Keir Plaice Tekst Keir Plaice Gepubliceerd 11 July 2016

“The sky seemed to split apart from end to end to pour its fire down upon me. My whole body tensed as I gripped the gun more tightly. It set off the trigger. I could feel the smooth barrel in my hand and it was then, with that sharp, deafening sound, that it all began. I shook off the sweat and the sun.”

I’ve never properly understood Meursault. To shoot a man à cause du soleil defied not only reason, but any sense of sympathy I could muster. Sure, the sun symbolised the indomitable, indifferent universe, but, as a symbol, it seemed out of keeping with Camus’ realism. No one would shoot someone because of the sun, not even the cruelest bastard. It only made sense in the abstract.


When the sun had overwhelmed me, I’d always had a cool swim or shower or spot of shade or air-conditioned room to look forward to in the not-so-distant future, until stage three of Le Grand Tour. During stage three, swims and showers and air-conditioned rooms and shady spots were all very distant. My shirt was stiff with salt and my head pounded. The sun hammered down on my neck, cloaking me in a thick sheen of sweat. There were an unknowable number of hours still to ride and the headwind was unbearable. I was almost hopeless.

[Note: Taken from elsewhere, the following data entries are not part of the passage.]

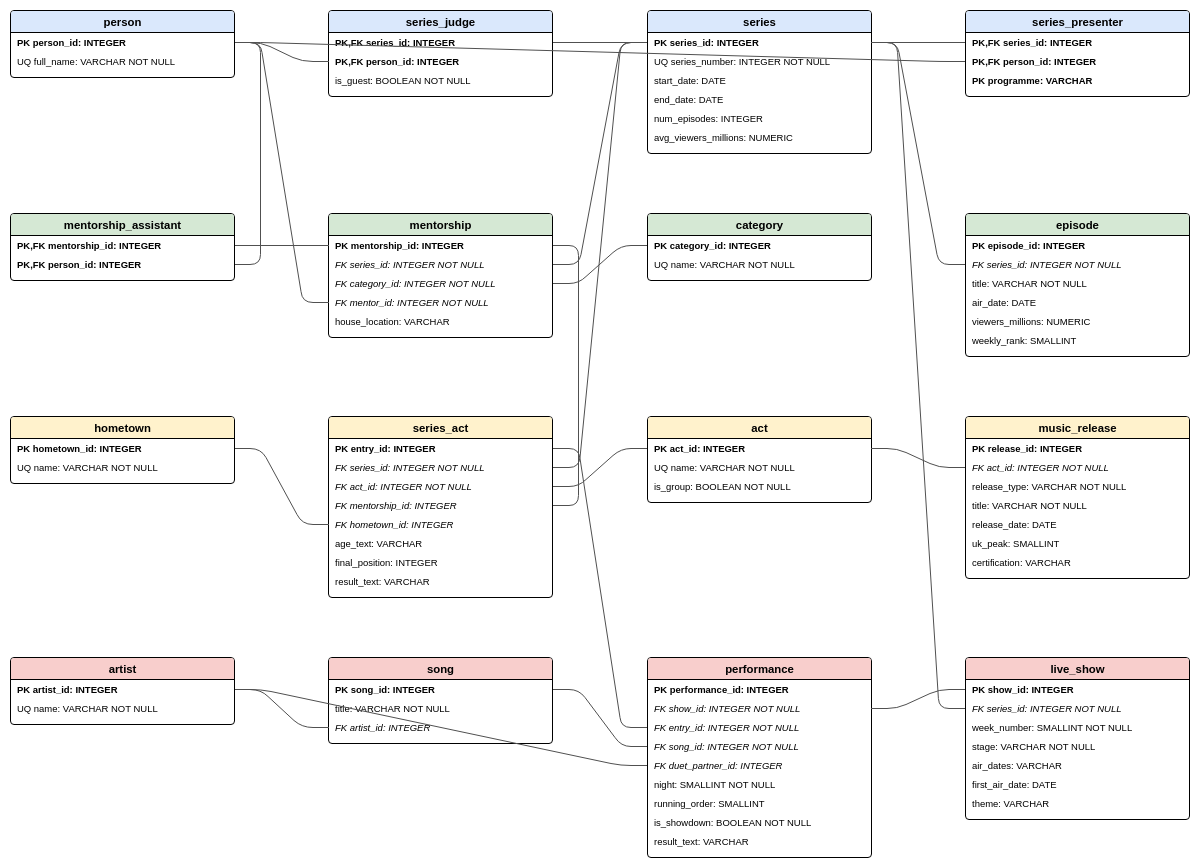
<!DOCTYPE html>
<html lang="en">
<head>
<meta charset="utf-8">
<title>Series database schema</title>
<style>
:root {
  --blue: #dae8fc;
  --green: #d5e8d4;
  --yellow: #fff2cc;
  --red: #f8cecc;
  --ink: #000;
  --relation: #505050;
  --col-1: 10px;
  --col-2: 328px;
  --col-3: 647px;
  --col-4: 965px;
}
* { box-sizing: border-box; margin: 0; padding: 0; }
body { width: 1200px; height: 868px; overflow: hidden; background: #fff; }
.diagram {
  position: relative; width: 1200px; height: 868px; overflow: hidden;
  font-family: "Liberation Sans", Helvetica, Arial, sans-serif;
  color: var(--ink);
}
.table {
  position: absolute; left: var(--x); top: var(--y);
  width: 225px; padding-bottom: 6px;
  border: 1px solid var(--ink); border-radius: 4px;
  background: #fff; overflow: hidden;
}
.table h2 {
  height: 22px; line-height: 23px;
  border-bottom: 1px solid var(--ink);
  background: var(--fill);
  font-size: 11.35px; font-weight: 700; text-align: center;
}
.table ul { list-style: none; padding-left: 6px; }
.table li { height: 19px; line-height: 19px; font-size: 9.47px; white-space: nowrap; }
.table .pk { font-weight: 700; }
.table .fk { font-style: italic; }
.c1 { --x: var(--col-1); }
.c2 { --x: var(--col-2); }
.c3 { --x: var(--col-3); }
.c4 { --x: var(--col-4); }
.people { --y: 10px; --fill: var(--blue); }
.mentoring { --y: 213px; --fill: var(--green); }
.acts { --y: 416px; --fill: var(--yellow); }
.shows { --y: 657px; --fill: var(--red); }
.relations { position: absolute; left: 0; top: 0; fill: none; stroke: var(--relation); stroke-width: 1; }
</style>
</head>
<body>
<main class="diagram">

  <section class="table people c1">
    <h2>person</h2>
    <ul>
      <li class="pk">PK person_id: INTEGER</li>
      <li>UQ full_name: VARCHAR NOT NULL</li>
    </ul>
  </section>

  <section class="table people c2">
    <h2>series_judge</h2>
    <ul>
      <li class="pk">PK,FK series_id: INTEGER</li>
      <li class="pk">PK,FK person_id: INTEGER</li>
      <li>is_guest: BOOLEAN NOT NULL</li>
    </ul>
  </section>

  <section class="table people c3">
    <h2>series</h2>
    <ul>
      <li class="pk">PK series_id: INTEGER</li>
      <li>UQ series_number: INTEGER NOT NULL</li>
      <li>start_date: DATE</li>
      <li>end_date: DATE</li>
      <li>num_episodes: INTEGER</li>
      <li>avg_viewers_millions: NUMERIC</li>
    </ul>
  </section>

  <section class="table people c4">
    <h2>series_presenter</h2>
    <ul>
      <li class="pk">PK,FK series_id: INTEGER</li>
      <li class="pk">PK,FK person_id: INTEGER</li>
      <li class="pk">PK programme: VARCHAR</li>
    </ul>
  </section>

  <section class="table mentoring c1">
    <h2>mentorship_assistant</h2>
    <ul>
      <li class="pk">PK,FK mentorship_id: INTEGER</li>
      <li class="pk">PK,FK person_id: INTEGER</li>
    </ul>
  </section>

  <section class="table mentoring c2">
    <h2>mentorship</h2>
    <ul>
      <li class="pk">PK mentorship_id: INTEGER</li>
      <li class="fk">FK series_id: INTEGER NOT NULL</li>
      <li class="fk">FK category_id: INTEGER NOT NULL</li>
      <li class="fk">FK mentor_id: INTEGER NOT NULL</li>
      <li>house_location: VARCHAR</li>
    </ul>
  </section>

  <section class="table mentoring c3">
    <h2>category</h2>
    <ul>
      <li class="pk">PK category_id: INTEGER</li>
      <li>UQ name: VARCHAR NOT NULL</li>
    </ul>
  </section>

  <section class="table mentoring c4">
    <h2>episode</h2>
    <ul>
      <li class="pk">PK episode_id: INTEGER</li>
      <li class="fk">FK series_id: INTEGER NOT NULL</li>
      <li>title: VARCHAR NOT NULL</li>
      <li>air_date: DATE</li>
      <li>viewers_millions: NUMERIC</li>
      <li>weekly_rank: SMALLINT</li>
    </ul>
  </section>

  <section class="table acts c1">
    <h2>hometown</h2>
    <ul>
      <li class="pk">PK hometown_id: INTEGER</li>
      <li>UQ name: VARCHAR NOT NULL</li>
    </ul>
  </section>

  <section class="table acts c2">
    <h2>series_act</h2>
    <ul>
      <li class="pk">PK entry_id: INTEGER</li>
      <li class="fk">FK series_id: INTEGER NOT NULL</li>
      <li class="fk">FK act_id: INTEGER NOT NULL</li>
      <li class="fk">FK mentorship_id: INTEGER</li>
      <li class="fk">FK hometown_id: INTEGER</li>
      <li>age_text: VARCHAR</li>
      <li>final_position: INTEGER</li>
      <li>result_text: VARCHAR</li>
    </ul>
  </section>

  <section class="table acts c3">
    <h2>act</h2>
    <ul>
      <li class="pk">PK act_id: INTEGER</li>
      <li>UQ name: VARCHAR NOT NULL</li>
      <li>is_group: BOOLEAN NOT NULL</li>
    </ul>
  </section>

  <section class="table acts c4">
    <h2>music_release</h2>
    <ul>
      <li class="pk">PK release_id: INTEGER</li>
      <li class="fk">FK act_id: INTEGER NOT NULL</li>
      <li>release_type: VARCHAR NOT NULL</li>
      <li>title: VARCHAR NOT NULL</li>
      <li>release_date: DATE</li>
      <li>uk_peak: SMALLINT</li>
      <li>certification: VARCHAR</li>
    </ul>
  </section>

  <section class="table shows c1">
    <h2>artist</h2>
    <ul>
      <li class="pk">PK artist_id: INTEGER</li>
      <li>UQ name: VARCHAR NOT NULL</li>
    </ul>
  </section>

  <section class="table shows c2">
    <h2>song</h2>
    <ul>
      <li class="pk">PK song_id: INTEGER</li>
      <li>title: VARCHAR NOT NULL</li>
      <li class="fk">FK artist_id: INTEGER</li>
    </ul>
  </section>

  <section class="table shows c3">
    <h2>performance</h2>
    <ul>
      <li class="pk">PK performance_id: INTEGER</li>
      <li class="fk">FK show_id: INTEGER NOT NULL</li>
      <li class="fk">FK entry_id: INTEGER NOT NULL</li>
      <li class="fk">FK song_id: INTEGER NOT NULL</li>
      <li class="fk">FK duet_partner_id: INTEGER</li>
      <li>night: SMALLINT NOT NULL</li>
      <li>running_order: SMALLINT</li>
      <li>is_showdown: BOOLEAN NOT NULL</li>
      <li>result_text: VARCHAR</li>
    </ul>
  </section>

  <section class="table shows c4">
    <h2>live_show</h2>
    <ul>
      <li class="pk">PK show_id: INTEGER</li>
      <li class="fk">FK series_id: INTEGER NOT NULL</li>
      <li>week_number: SMALLINT NOT NULL</li>
      <li>stage: VARCHAR NOT NULL</li>
      <li>air_dates: VARCHAR</li>
      <li>first_air_date: DATE</li>
      <li>theme: VARCHAR</li>
    </ul>
  </section>

  <svg class="relations" width="1200" height="868" viewBox="0 0 1200 868" aria-hidden="true">
    <g transform="translate(0 -.5)">
      <g id="person-relations">
        <path d="M235 43H250Q261 43 270 47L293 58Q302 62 313 62H329"/>
        <path d="M235 43H250Q261 43 271 43.3L929 61.7Q939 62 949 62H965"/>
        <path d="M235 43H250Q261 43 262 53L301 292Q302 303 313 303H329"/>
        <path d="M235 43H250Q260.5 43 260.5 53V255Q260.5 265 250 265H235"/>
      </g>
      <g id="series-relations">
        <path d="M553 43H647"/>
        <path d="M871 43H965"/>
        <path d="M553 265H569Q579 265 581 255L619 53Q621 43 631 43H647"/>
        <path d="M553 468H569Q579 468 580 458L620 53Q621 43 631 43H647"/>
        <path d="M871 43H887Q897 43 899 53L937 255Q939 265 949 265H965"/>
        <path d="M871 43H887Q897 43 897.6 53L938.4 699Q939 709 949 709H965"/>
      </g>
      <g id="mentorship-relations">
        <path d="M235 246H329"/>
        <path d="M553 284H569Q579 284 586 277L613 253Q621 246 631 246H647"/>
        <path d="M553 246H569Q578.5 246 578.5 256V496Q578.5 506 569 506H553"/>
      </g>
      <g id="act-relations">
        <path d="M235 449H250Q261 449 266 458L297 515Q302 525 313 525H329"/>
        <path d="M553 487H569Q579 487 586 480L613 456Q621 449 631 449H647"/>
        <path d="M871 449H887Q897 449 906 453L930 464Q939 468 949 468H965"/>
        <path d="M553 449H569Q579 449 580 459L620 718Q621 728 631 728H647"/>
      </g>
      <g id="show-relations">
        <path d="M235 690H250Q261 690 268 697L294 721Q302 728 313 728H329"/>
        <path d="M235 690H250Q261 690 271 692L611 764Q621 766 631 766H647"/>
        <path d="M553 690H569Q579 690 585 698L615 738Q621 747 631 747H647"/>
        <path d="M871 709H887Q897 709 906 705L930 694Q939 690 949 690H965"/>
      </g>
    </g>
  </svg>
</main>
</body>
</html>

I’ve also never understood why anyone would cheat in a bike race. It defeats the whole point of racing and would disappoint my grandma too much for me to even consider it. It never made sense to wreck what I love. So, before Le Grand Tour, I promised myself I wouldn’t draft behind the car, even though I knew the temptation would always be there. And yet, although I never succumbed, I now understand the torment that drove Jean Fischer to do it.

In 1903, Fischer became the first rider to be expelled from the Tour when he was caught drafting in the slipstream of a car. I don’t blame him. He was probably exhausted and roasting, shrivelled like a dried-up grape, as I was there in the heart of the Languedoc, as Meursault was.

At that moment, I could either surrender or attack. Purgatory, in the present, was simply unbearable. The heat was too claustrophobic.

So, I fired my bullets, one after the other, into the wind, where they sank without leaving a trace, but for the fact that I had made it a little further. It was an absurd way to ride, but reason then was equivalent to torture. I was an empty cartridge by the end, ready to be picked up and blown away by the wind. But somehow I wasn’t. Somehow, I fired again and again and again and again and again. And, somehow, I made it.